Start of Block
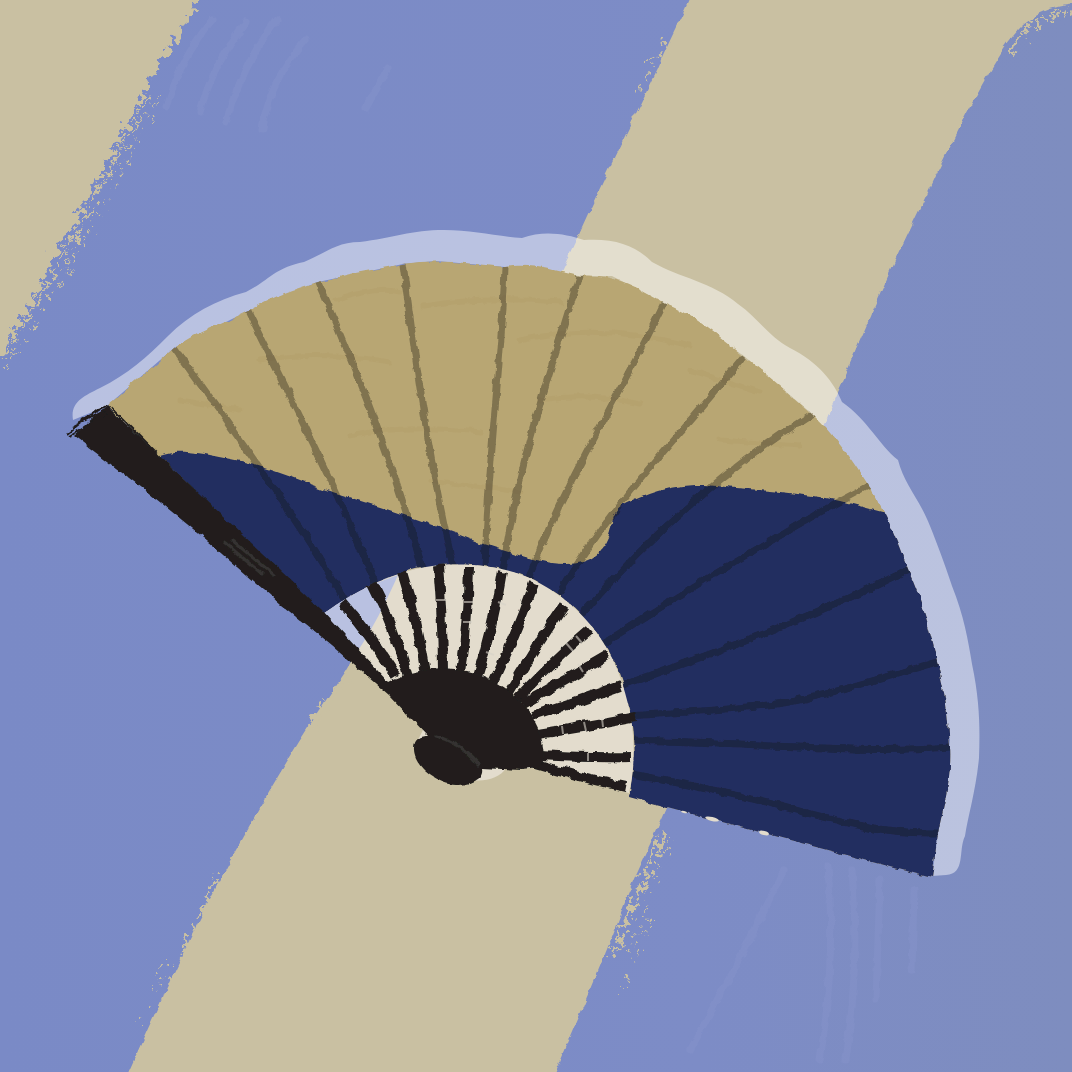
<!DOCTYPE html>
<html lang="en">
<head>
<meta charset="utf-8">
<title>Folding fan</title>
<style>
:root {
  --sky: #7b8bc6;
  --sky-grey: #7e8dc0;
  --sand: #c9c0a2;
  --gold: #b8a673;
  --gold-dark: #a9935c;
  --navy: #232f61;
  --ink: #201f1d;
  --ivory: #e3dccd;
  --mist: #b9c1e1;
}
html, body { margin: 0; padding: 0; overflow: hidden; }
.artwork { display: block; width: 1072px; height: 1072px; background: var(--sky); }
.sky { fill: url(#sky-wash); }
.stripe { fill: var(--sand); }
.dry-brush { fill: none; stroke: var(--sand); stroke-linecap: round; }
.sky-streaks { fill: none; stroke: #8794cb; stroke-width: 7; stroke-linecap: round; opacity: .45; }
.glow { fill: #fff; opacity: .47; }
.gold { fill: var(--gold); }
.gold-grain { fill: none; stroke: var(--gold-dark); stroke-width: 5; stroke-linecap: round; opacity: .2; }
.navy { fill: var(--navy); }
.folds { fill: none; stroke: #15140f; stroke-width: 7; stroke-linecap: round; opacity: .34; }
.ivory { fill: var(--ivory); }
.mist { fill: var(--mist); }
.ink { fill: var(--ink); }
.sticks { fill: none; stroke: var(--ink); stroke-width: 10; }
.stick-wear { fill: none; stroke: #d8d3c8; stroke-width: 2; opacity: .6; }
.bristles { fill: none; stroke: var(--ink); stroke-width: 2; }
.guard-sheen { fill: none; stroke: #343230; stroke-width: 3; stroke-linecap: round; }
</style>
</head>
<body>
<svg class="artwork" viewBox="0 0 1072 1072" role="img" aria-label="A gold and navy folding fan on a blue and sand striped background">
  <defs>
    <linearGradient id="sky-wash" x1="0" y1="0" x2="1" y2="0">
      <stop offset="0" stop-color="#7a8ac6"/>
      <stop offset=".65" stop-color="#7d8cc6"/>
      <stop offset="1" stop-color="#7e8dbf"/>
    </linearGradient>
    <filter id="rough-edge" x="-5%" y="-5%" width="110%" height="110%">
      <feTurbulence type="fractalNoise" baseFrequency=".12" numOctaves="4" seed="4"/>
      <feDisplacementMap in="SourceGraphic" scale="26" xChannelSelector="R" yChannelSelector="G"/>
    </filter>
    <filter id="soft-edge" x="-5%" y="-5%" width="110%" height="110%">
      <feTurbulence type="fractalNoise" baseFrequency=".08" numOctaves="3" seed="9"/>
      <feDisplacementMap in="SourceGraphic" scale="6" xChannelSelector="R" yChannelSelector="G"/>
    </filter>
    <path id="leaf-shape" d="M107 406 L174 348 C195 332 220 325 248 311 C272 296 294 289 318 282 C346 274 372 270 403 264 C438 258 472 264 505 267 C530 263 550 269 579 276 C612 273 636 286 664 303 C694 314 718 336 744 356 C768 376 788 392 812 414 C834 434 850 458 868 486 C886 510 896 538 908 570 C922 600 930 630 937 662 C946 692 948 718 950 747 C952 776 944 804 938 833 L932 878 L629 797 C635 768 635 740 630 712 C624 686 617 664 603 642 C584 612 560 594 534 580 C508 567 474 563 440 565 C398 569 360 588 323 614 L162 458 Z"/>
    <clipPath id="leaf-clip"><use href="#leaf-shape"/></clipPath>
  </defs>

  <g id="background">
    <rect class="sky" width="1072" height="1072"/>
    <g class="sky-streaks" filter="url(#soft-edge)">
      <path d="M212 20 Q180 60 166 106M246 22 Q212 66 200 112M276 20 Q240 70 226 122M306 40 Q270 80 262 128M388 68 L366 108"/>
      <path d="M784 870 Q740 960 690 1050M828 866 Q836 960 820 1060M852 870 Q860 960 846 1060M880 880 L876 1000M914 890 L912 970"/>
    </g>
    <path class="stripe" filter="url(#rough-edge)" d="M-30 -30 H214 C190 20 156 64 134 112 C108 164 82 208 54 258 C36 296 20 330 -30 400 Z"/>
    <g class="dry-brush" filter="url(#rough-edge)">
      <path stroke-width="3" stroke-dasharray="9 7" d="M148 98 Q110 172 66 252 T2 358"/>
      <path stroke-width="2" stroke-dasharray="3 13" d="M158 100 Q118 182 72 262 T6 366"/>
    </g>
    <path class="stripe" filter="url(#soft-edge)" d="M694 -12 C684 14 670 38 658 68 C632 122 604 178 577 238 L480 440 L345 672 C312 720 278 774 246 832 C202 910 164 992 124 1082 H552 C582 1008 606 956 628 894 C644 856 660 826 672 796 L834 400 C854 356 874 306 900 250 C938 172 968 104 1004 48 C1022 22 1040 6 1080 4 V-12 Z"/>
    <g class="dry-brush" filter="url(#rough-edge)">
      <path stroke-width="5" stroke-dasharray="14 8" d="M352 676 Q322 704 306 736"/>
      <path stroke-width="4" stroke-dasharray="7 9" d="M218 880 Q190 926 172 984"/>
      <path stroke-width="5" stroke-dasharray="10 8" d="M662 836 Q640 890 612 956"/>
      <path stroke-width="2" stroke-dasharray="3 12" d="M672 836 L624 962M650 920 L622 990M166 962 L140 1030"/>
      <path stroke-width="4" stroke-dasharray="10 8" d="M1012 50 Q1024 18 1072 12"/>
      <path stroke-width="3" stroke-dasharray="6 12" d="M664 40 L640 90"/>
    </g>
  </g>

  <g id="fan">
    <path class="glow" d="M73 420 C70 402 84 396 100 388 C128 374 146 358 168 336 C190 314 216 300 246 292 C270 280 274 268 304 262 C324 254 336 242 360 242 C392 238 412 230 444 230 C472 230 494 236 522 238 C544 230 566 234 584 240 C616 238 636 246 652 262 C680 278 712 282 738 304 C758 318 768 336 790 348 C818 362 834 382 842 402 C868 420 878 444 898 460 C904 484 920 500 930 526 C938 546 944 562 952 586 C964 616 968 640 972 664 C980 702 980 730 979 758 C976 790 968 816 965 836 C958 850 966 874 946 875 L932 876 L940 820 L950 740 L908 570 L868 486 L812 414 L744 356 L664 303 L612 276 L579 276 L505 267 L436 261 L403 264 L318 282 L248 311 L174 348 L107 406 Z"/>

    <g id="leaf" filter="url(#soft-edge)">
      <use href="#leaf-shape" class="gold"/>
      <g clip-path="url(#leaf-clip)">
        <g class="gold-grain">
          <path d="M336 300 Q380 286 400 292M424 306 Q480 296 560 302M520 340 Q600 322 690 346M260 360 Q320 350 390 362M350 436 Q400 424 480 432M540 400 Q590 392 640 404M690 370 L760 392M180 400 L240 410M720 440 L800 446M430 480 L520 492"/>
        </g>
        <path class="navy" d="M156 458 C170 448 196 452 220 457 C262 464 292 478 326 490 C384 508 434 524 480 543 C516 554 542 564 566 564 C592 564 602 552 608 538 C614 524 610 512 624 505 C646 494 670 484 706 485 C752 490 800 492 840 501 L890 514 L980 640 L970 890 L600 810 L300 640 Z"/>
        <g class="folds">
          <path d="M174 348 C222 414 284 498 350 608"/>
          <path d="M248 311 C290 396 334 484 374 580"/>
          <path d="M318 282 C358 374 392 458 422 568"/>
          <path d="M403 264 C416 366 430 466 453 566"/>
          <path d="M505 267 C502 362 488 452 485 570"/>
          <path d="M579 276 C556 356 518 456 503 572"/>
          <path d="M664 303 C628 380 566 478 528 580"/>
          <path d="M744 356 C690 424 614 500 560 592"/>
          <path d="M812 414 C736 462 658 526 584 612"/>
          <path d="M868 486 C774 536 690 588 606 642"/>
          <path d="M908 570 C820 614 724 650 620 686"/>
          <path d="M937 662 C872 680 834 694 790 702 C738 710 682 712 630 716"/>
          <path d="M950 747 C884 752 830 748 770 746 C724 742 680 742 632 740"/>
          <path d="M938 833 C880 834 836 820 780 806 C730 792 682 784 632 774"/>
        </g>
      </g>
    </g>

    <g id="sticks-area">
      <path class="ivory" d="M323 614 C360 588 398 569 440 565 C474 563 508 567 534 580 C560 594 584 612 603 642 C617 664 624 686 630 712 C635 740 635 768 629 793 L540 768 L506 768 C500 778 486 782 470 780 L416 744 L424 728 L386 684 Z"/>
      <path class="mist" d="M323 614 Q358 588 398 575 C386 602 372 630 357 652 Z"/>
      <g class="sticks" filter="url(#soft-edge)">
        <path d="M342 602 Q368 632 396 676"/>
        <path d="M372 584 Q394 626 408 676"/>
        <path d="M402 572 Q418 622 426 674"/>
        <path d="M438 565 Q443 620 443 674"/>
        <path d="M469 567 Q468 620 461 674"/>
        <path d="M502 571 Q494 624 476 680"/>
        <path d="M534 583 Q516 634 492 686"/>
        <path d="M564 605 Q540 640 508 694"/>
        <path d="M589 630 Q556 658 516 700"/>
        <path d="M608 655 Q566 680 522 704"/>
        <path d="M620 686 Q576 702 532 716"/>
        <path d="M636 717 Q590 726 538 734"/>
        <path d="M631 757 Q590 758 540 755"/>
        <path d="M626 787 Q582 778 536 764"/>
      </g>
      <g class="stick-wear">
        <path d="M436 600 h10M464 602 h9M463 622 h9M498 602 l8 3M566 643 l7 8M576 636 l6 7M578 664 l5 8M584 722 l2 9M602 718 l1 9M562 726 l1 8M588 753 v8M486 652 l8 3"/>
      </g>
    </g>

    <g id="guard-and-pivot" filter="url(#soft-edge)">
      <path class="ink" d="M107 406 L162 458 L322 610 L388 682 C410 670 440 666 468 672 C500 680 526 700 538 728 C544 744 546 758 540 768 L522 770 L482 768 C484 778 470 785 456 785 C436 784 414 766 414 750 C413 738 422 736 428 736 L390 696 L332 646 L280 604 L214 546 L150 494 L74 436 Z"/>
      <path class="bristles" d="M110 408 L72 428M106 406 L82 420M100 408 L68 434M108 414 L70 436M112 408 L164 460"/>
      <path class="guard-sheen" d="M224 542 L262 574M232 540 L274 576M436 736 Q460 742 478 764"/>
    </g>

    <g id="lower-edge" class="ivory">
      <ellipse cx="712" cy="819" rx="7" ry="2" transform="rotate(14 712 819)"/>
      <ellipse cx="764" cy="833" rx="5" ry="2" transform="rotate(14 764 833)"/>
      <ellipse cx="684" cy="812" rx="3" ry="1" transform="rotate(14 684 812)"/>
    </g>
  </g>
</svg>
</body>
</html>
End of Block
WHAT TO PRODUCE - Counting only those lines of the data above where the word "gold" appears, give the number and nothing more.

RESULT OF THIS TASK - 7